Phyllis Brasenell (32) and Beatrice (5 months)
McLean, Virginia | Photographed n Austin, TX
Phyllis shares -
"It's not an overstatement to say that parenthood has healed me and my relationship with my body. Full stop. I feel like I've confronted and transformed my wounds more deeply in the past year of pregnancy and early motherhood than I have in almost a decade of my yoga practice, spiritual self-study and therapy.
Like so many of us, I grew up with a mother who constantly lamented her body and was frequently dieting. She thought she was fat but I thought she was the most beautiful woman in the world (I still do). So much of my value felt tied up in my appearance-- I remember distinctly the first time I exercised to try and get thinner, I was in the 5th grade. And my self-loathing continued and ebbed and flowed in intensity all the way through my early 20s and included many years of disordered eating and obsessive exercise.
I did a lot of work to make peace with my body but it wasn't until pregnancy that I felt totally at home in my skin. It was one of the greatest --and maybe most unexpected-- gifts of pregnancy, birth and motherhood. I felt magnificent and strong as my body grew my daughter. I also was in the care of wonderful midwives who constantly reassured me my body was sacred and wise; so much of my confidence came from my positive home birth experience where --for maybe the first time in my life --I was told I was capable and that my body was good enough. Now, my body looks different. My tummy is still soft and slightly swollen. My breasts are stretched and my thighs still touch. Will it ever all go back? I don't know. I don't care. I feel proud and powerful and every time I carry my daughter on my hip I feel like it's a public proclamation, "I made her, I grew her, I brought her here. I can do anything."
I feel really fortunate that I worked with new parents and babies for so many years before becoming a mother myself. Walking through the pregnancy, birth and early postpartum transition with so many families gave me the gift of perspective. I was able to step into this time in my life with the understanding that all babies are different and that I, as mother, am the only expert on my child (not professionals or book authors or anyone else trying to sell me something).

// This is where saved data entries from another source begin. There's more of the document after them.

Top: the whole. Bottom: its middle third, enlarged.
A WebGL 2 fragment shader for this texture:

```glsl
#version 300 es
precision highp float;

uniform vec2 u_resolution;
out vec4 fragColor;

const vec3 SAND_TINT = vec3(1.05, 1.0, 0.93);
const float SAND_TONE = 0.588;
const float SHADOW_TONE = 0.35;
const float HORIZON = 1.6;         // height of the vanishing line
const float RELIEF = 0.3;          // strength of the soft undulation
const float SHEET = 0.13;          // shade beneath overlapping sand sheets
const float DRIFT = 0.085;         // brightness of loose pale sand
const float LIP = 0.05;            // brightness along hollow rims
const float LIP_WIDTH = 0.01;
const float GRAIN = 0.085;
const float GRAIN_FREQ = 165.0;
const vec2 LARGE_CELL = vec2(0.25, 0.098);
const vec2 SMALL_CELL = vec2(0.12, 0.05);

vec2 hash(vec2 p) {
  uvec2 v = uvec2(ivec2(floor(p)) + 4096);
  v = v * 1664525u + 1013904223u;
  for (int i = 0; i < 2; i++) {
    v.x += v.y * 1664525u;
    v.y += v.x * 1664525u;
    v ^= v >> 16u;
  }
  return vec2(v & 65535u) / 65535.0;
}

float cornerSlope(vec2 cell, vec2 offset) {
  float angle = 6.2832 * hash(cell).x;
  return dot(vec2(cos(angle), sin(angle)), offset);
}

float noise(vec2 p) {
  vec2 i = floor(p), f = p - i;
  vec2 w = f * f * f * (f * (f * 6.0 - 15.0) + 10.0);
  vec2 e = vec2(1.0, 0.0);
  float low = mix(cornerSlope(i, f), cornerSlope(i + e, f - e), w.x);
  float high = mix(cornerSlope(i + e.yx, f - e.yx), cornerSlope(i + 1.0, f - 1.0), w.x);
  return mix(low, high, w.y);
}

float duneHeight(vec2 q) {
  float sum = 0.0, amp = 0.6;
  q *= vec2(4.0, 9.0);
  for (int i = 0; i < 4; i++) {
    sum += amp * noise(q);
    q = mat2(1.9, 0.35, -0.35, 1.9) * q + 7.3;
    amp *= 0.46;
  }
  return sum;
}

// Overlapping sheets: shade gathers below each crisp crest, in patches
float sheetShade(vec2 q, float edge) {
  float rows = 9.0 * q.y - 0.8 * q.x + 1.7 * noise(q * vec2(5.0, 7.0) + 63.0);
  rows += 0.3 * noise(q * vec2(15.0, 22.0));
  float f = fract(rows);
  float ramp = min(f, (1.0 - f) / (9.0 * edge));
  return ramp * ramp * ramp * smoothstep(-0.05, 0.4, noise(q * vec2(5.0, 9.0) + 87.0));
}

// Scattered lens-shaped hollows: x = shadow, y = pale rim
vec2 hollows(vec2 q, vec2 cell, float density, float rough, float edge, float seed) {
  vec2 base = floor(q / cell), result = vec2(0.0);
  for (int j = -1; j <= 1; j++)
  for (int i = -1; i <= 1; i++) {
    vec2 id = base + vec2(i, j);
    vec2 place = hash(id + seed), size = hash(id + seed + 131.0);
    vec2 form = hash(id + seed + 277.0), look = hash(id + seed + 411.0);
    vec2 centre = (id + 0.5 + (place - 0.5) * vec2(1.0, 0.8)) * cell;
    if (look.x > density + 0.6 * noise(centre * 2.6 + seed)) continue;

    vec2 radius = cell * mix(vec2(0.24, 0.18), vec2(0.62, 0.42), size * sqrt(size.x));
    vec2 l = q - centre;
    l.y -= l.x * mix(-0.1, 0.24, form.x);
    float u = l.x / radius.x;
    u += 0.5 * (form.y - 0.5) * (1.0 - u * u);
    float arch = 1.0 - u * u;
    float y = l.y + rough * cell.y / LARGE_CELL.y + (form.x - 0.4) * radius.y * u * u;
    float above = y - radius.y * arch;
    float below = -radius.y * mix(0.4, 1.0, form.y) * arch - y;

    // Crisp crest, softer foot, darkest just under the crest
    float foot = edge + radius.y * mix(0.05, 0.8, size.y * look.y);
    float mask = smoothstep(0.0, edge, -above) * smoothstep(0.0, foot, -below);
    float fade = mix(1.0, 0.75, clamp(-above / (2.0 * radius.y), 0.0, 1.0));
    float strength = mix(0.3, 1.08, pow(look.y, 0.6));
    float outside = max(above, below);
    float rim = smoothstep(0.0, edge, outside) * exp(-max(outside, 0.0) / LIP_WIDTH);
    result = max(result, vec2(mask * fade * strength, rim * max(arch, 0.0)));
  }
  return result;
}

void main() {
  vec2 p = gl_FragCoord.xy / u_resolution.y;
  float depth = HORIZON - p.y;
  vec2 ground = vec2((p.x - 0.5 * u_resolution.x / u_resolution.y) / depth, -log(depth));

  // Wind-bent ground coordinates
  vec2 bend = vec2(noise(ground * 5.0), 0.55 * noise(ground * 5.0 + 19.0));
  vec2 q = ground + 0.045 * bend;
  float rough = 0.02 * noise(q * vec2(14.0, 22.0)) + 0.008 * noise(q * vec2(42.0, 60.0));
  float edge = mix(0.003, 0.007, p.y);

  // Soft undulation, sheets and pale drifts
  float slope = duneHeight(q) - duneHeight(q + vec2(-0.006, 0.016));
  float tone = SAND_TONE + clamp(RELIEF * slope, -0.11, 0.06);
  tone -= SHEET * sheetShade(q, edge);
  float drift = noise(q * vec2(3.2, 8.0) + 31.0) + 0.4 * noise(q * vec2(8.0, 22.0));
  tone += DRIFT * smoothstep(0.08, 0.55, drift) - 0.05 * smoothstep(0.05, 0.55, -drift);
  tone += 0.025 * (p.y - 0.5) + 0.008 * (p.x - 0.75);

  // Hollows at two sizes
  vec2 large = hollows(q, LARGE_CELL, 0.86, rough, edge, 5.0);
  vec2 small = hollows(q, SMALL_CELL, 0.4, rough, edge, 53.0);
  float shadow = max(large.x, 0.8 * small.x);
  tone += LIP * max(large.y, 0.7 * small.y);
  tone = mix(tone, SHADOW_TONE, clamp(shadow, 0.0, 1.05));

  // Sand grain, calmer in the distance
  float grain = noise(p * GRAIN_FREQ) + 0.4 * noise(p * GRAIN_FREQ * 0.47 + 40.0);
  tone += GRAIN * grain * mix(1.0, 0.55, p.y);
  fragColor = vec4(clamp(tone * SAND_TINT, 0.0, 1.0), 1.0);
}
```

I also saw firsthand how we culturally place a great deal of focus on pregnancy but almost no thought to how we transition after baby is born. I knew I wanted to fiercely protect our early time together and set boundaries to keep our sacred space intact-- the result was a first month at home with my baby and husband, who was on paternity leave. He cared for me (doing all the cooking, cleaning, dog care, etc.) so I could care for our tiny new daughter and in the process we fell more in love with each other and emerged as a super tight family unit. All that being said, I was surprised when I felt seriously challenged around the 8-10 week mark. The post-birth high had worn off, my hormones had bottomed out, the cumulative effect of sleep deprivation suddenly felt hugely burdensome and real life had resumed (husband back at work and family help gone home). I made many a phone call to other mama friends, often in tears, and it helped me to get through knowing that I wasn't alone; that they'd faced the same challenges and come out the other side.
Trust yourself. As women, we've become accustomed to giving our power away and I see that manifesting culturally in our experiences of pregnancy, birth and motherhood. Please, please, please follow your instincts-- it's called a mother's intuition for a reason. Put down the parenting books stop the late night internet searches and watch your child. They'll show you everything you need to know.
I'm participating for posterity-- I want my daughter to grow up feeling strong and to see a mother who celebrates her body. I want her to know she has nothing to fix. That she can do anything.